I did like the other characters tremendously. Like I said, I get the older sibling mentality so I actually liked Ashton even if he was a bit of an ass. I loved PJ and Ethan because everyone needs weird friends. Drew was the typical little brother–having 2 of my own, I know they tend to be both wonderful one moment and a PITA the next. Then there were the depictions of family relationships. I loved the way she captured different family dynamics through the descriptions and personalities of the various parents (and the interactions with their children) present in the story. Strange managed to create an entire community of separate and interconnected people which gave the characters and the story a tremendous amount of credibility.
The Paranormal elements were great. Ghosts, talking with the dead, crossing over–these were handled wonderfully. I did like the more gruesome factor the haunting had. It reminded me a lot of R.M. Gilmore’s Dylan Hart books. The author took a different approach and instead of doing the cliched type of ghost story, she created something raw and gritty. I love the paranormal genre but it is super popular right now and sometimes is in danger of becoming homogenized. Stories like this provide novelty and keep the genre fresh and alive.
This is definitely a 5-star read. I can’t wait to read the other books in the series and I fully intend to stalk–um, I mean follow–this author to discover what other amazing stories she concocts.

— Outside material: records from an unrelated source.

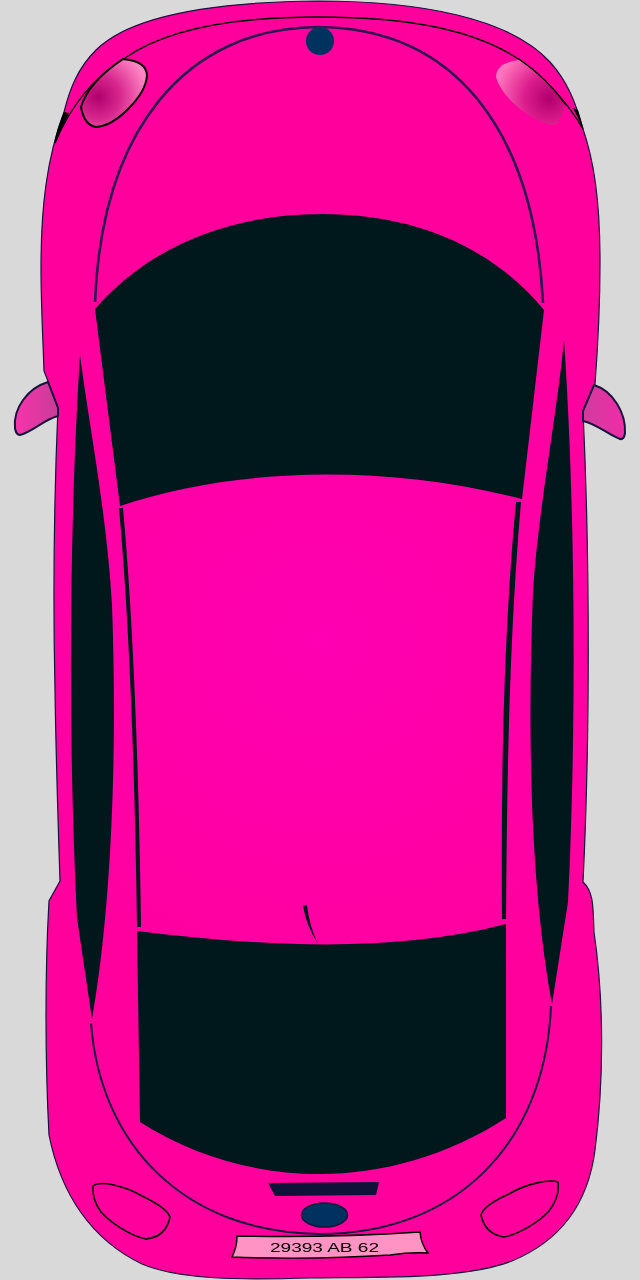
<!DOCTYPE html>
<html lang="en">
<head>
<meta charset="utf-8">
<title>Pink car from above</title>
<style>
:root {
  --ground: #d9d9d9;
  --paint: #ff009c;
  --paint-glow: #ff00b2;
  --glass: #00171c;
  --seam: #14143c;
  --hood-seam: #2a1650;
  --badge: #003260;
  --plate: #ff94c4;
  --ink: #000;
}
html, body { margin: 0; background: var(--ground); }
body { width: 640px; height: 1280px; overflow: hidden; }
.car { display: block; width: 640px; height: 1280px; }
.body { fill: url(#paint); stroke: var(--seam); stroke-width: 1.2; }
.glass { fill: var(--glass); }
.seam { fill: none; stroke: var(--seam); stroke-width: 2; }
.hood { stroke: var(--hood-seam); stroke-width: 2.6; }
.bumper { fill: none; stroke: var(--ink); stroke-width: 1.4; }
.lamp { stroke: var(--ink); stroke-width: 2; }
.mirror { stroke: var(--seam); stroke-width: 2; stroke-linejoin: round; }
.tail-lamp { fill: none; stroke: var(--ink); stroke-width: 1.6; }
.badge { fill: var(--badge); }
.rear-badge { stroke: var(--seam); stroke-width: 1.5; }
.plate { fill: var(--plate); stroke: var(--ink); stroke-width: 1.5; }
.plate-number { font: 13px "Liberation Sans", Inter, sans-serif; fill: var(--ink); }
</style>
</head>
<body>
<svg class="car" viewBox="0 0 640 1280" role="img" aria-label="Pink car seen from above">
  <defs>
    <radialGradient id="paint" gradientUnits="userSpaceOnUse" cx="322" cy="640" r="400">
      <stop offset="0" stop-color="var(--paint-glow)"/>
      <stop offset="1" stop-color="var(--paint)"/>
    </radialGradient>
    <radialGradient id="lamp-left" gradientUnits="userSpaceOnUse" cx="98" cy="97" r="50">
      <stop offset="0" stop-color="#b0006c"/>
      <stop offset=".45" stop-color="#d8288e"/>
      <stop offset="1" stop-color="#ff86c4"/>
    </radialGradient>
    <radialGradient id="lamp-right" gradientUnits="userSpaceOnUse" cx="549" cy="99" r="54">
      <stop offset="0" stop-color="#b0006c"/>
      <stop offset=".45" stop-color="#dc1c8c"/>
      <stop offset="1" stop-color="#ff74bc"/>
    </radialGradient>
    <linearGradient id="mirror-left">
      <stop offset="0" stop-color="#f834ac"/>
      <stop offset="1" stop-color="#c83c98"/>
    </linearGradient>
    <linearGradient id="mirror-right">
      <stop offset="0" stop-color="#d03c9c"/>
      <stop offset="1" stop-color="#f02ca8"/>
    </linearGradient>
  </defs>

  <g id="bodywork">
    <path class="body" d="M318 1C210 2 130 16 96 50C78 68 70 88 64 112C46 160 41 210 41 268C41 305 43 340 44 371L58 407C54 500 53 600 55 690C56 760 58 820 60 881L49 901C45 970 45 1060 49 1135C61 1195 92 1240 142 1264C180 1280 240 1280 310 1278C390 1277 465 1279 512 1261C560 1241 588 1205 595 1150C604 1080 604 1000 594 932C593 908 594 892 583 882C590 740 590 560 583 411L595 384C598 345 600 305 600 262C600 200 594 160 582 126C576 104 568 82 550 62C510 18 420 1 318 1Z"/>
    <path class="bumper" d="M55 143Q79 86 125 58C168 28 235 17 318 17C410 17 475 30 520 60Q562 92 583 129"/>
    <path d="M54 144Q57 128 64 112L69 113ZM584 130L573 108L578 110Z"/>
    <path class="seam hood" d="M95 302C102 130 185 28 318 27C455 28 534 130 543 303"/>
  </g>

  <g id="headlamps">
    <path class="lamp" fill="url(#lamp-left)" d="M123 59Q146 61 147 75C146 96 116 126 96 127Q84 125 81 107C86 90 102 73 123 59Z"/>
    <path fill="url(#lamp-right)" d="M519 60Q496 63 496 77C501 97 532 123 554 125Q563 121 564 105C555 88 539 73 519 60Z"/>
    <path class="bumper" d="M519 59Q547 78 566 105"/>
  </g>

  <g id="mirrors">
    <path class="mirror" fill="url(#mirror-left)" d="M48 382C28 388 13 408 15 428Q16 435 20 435C34 431 43 420 58 416V408Z"/>
    <path class="mirror" fill="url(#mirror-right)" d="M594 385C613 391 626 413 625 433Q624 440 620 439C607 434 597 424 583 421V411Z"/>
  </g>

  <g id="windows">
    <path class="glass" d="M95 309C150 246 230 214 322 214C415 214 492 247 544 310L522 499C385 464 235 467 120 506Z"/>
    <path class="glass" d="M137 931C260 946 390 954 506 924V1118C392 1192 250 1192 140 1122Z"/>
    <path class="glass" d="M80 355C89 425 107 515 112 605C117 740 113 900 92 1019L77 918C68 740 69 530 80 355Z"/>
    <path class="glass" d="M564 340C557 415 538 510 533 592C527 740 531 890 552 1004L568 902C577 720 575 500 564 340Z"/>
  </g>

  <g id="roof">
    <path class="glass" d="M119 508H123C134 630 139 780 141 927H137C135 780 130 630 119 508Z"/>
    <path class="glass" d="M516 502H521C509 640 507 780 506 919H502C501 780 503 640 516 502Z"/>
    <path class="glass" d="M303 906L307 905Q309 925 318 944Q306 925 303 906Z"/>
  </g>

  <g id="tail">
    <path class="seam" d="M91 1023C100 1145 185 1233 320 1234C455 1234 545 1145 551 1006"/>
    <path class="tail-lamp" d="M93 1186C100 1180 125 1186 142 1196Q167 1208 170 1217Q166 1237 146 1239C130 1236 110 1222 101 1212Q92 1200 93 1186Z"/>
    <path class="tail-lamp" d="M558 1182C549 1179 525 1184 509 1194Q484 1205 481 1215Q485 1234 504 1237C520 1234 540 1221 549 1211Q560 1197 558 1182Z"/>
    <polygon fill="#10123a" points="268,1183 379,1182 376,1195 275,1196"/>
    <ellipse class="badge rear-badge" cx="324.500" cy="1215" rx="23" ry="12"/>
    <path class="plate" d="M237 1236Q330 1238 420 1232Q421 1244 428 1253Q410 1252 390 1255Q315 1260 232 1257Q237 1247 237 1236Z"/>
    <text class="plate-number" x="270" y="1252" textLength="109" lengthAdjust="spacingAndGlyphs">29393 AB 62</text>
  </g>

  <circle class="badge" cx="320" cy="41" r="14"/>
</svg>
</body>
</html>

Nessie is a Massachusetts native and mother of two who has dabbled in everything from abstract painting to freelance sports reporting. She also loves a good story, whether it’s reading or writing one. The first two novels in her Living Dead World series–Living Dead Girl and Reaper Madness–were published in 2014.
$25 Amazon Gift Card
1 set Ebook copies of Living Dead Girl, Reaper Madness, Confessions of a Punk Rocker and Valentine’s Heat I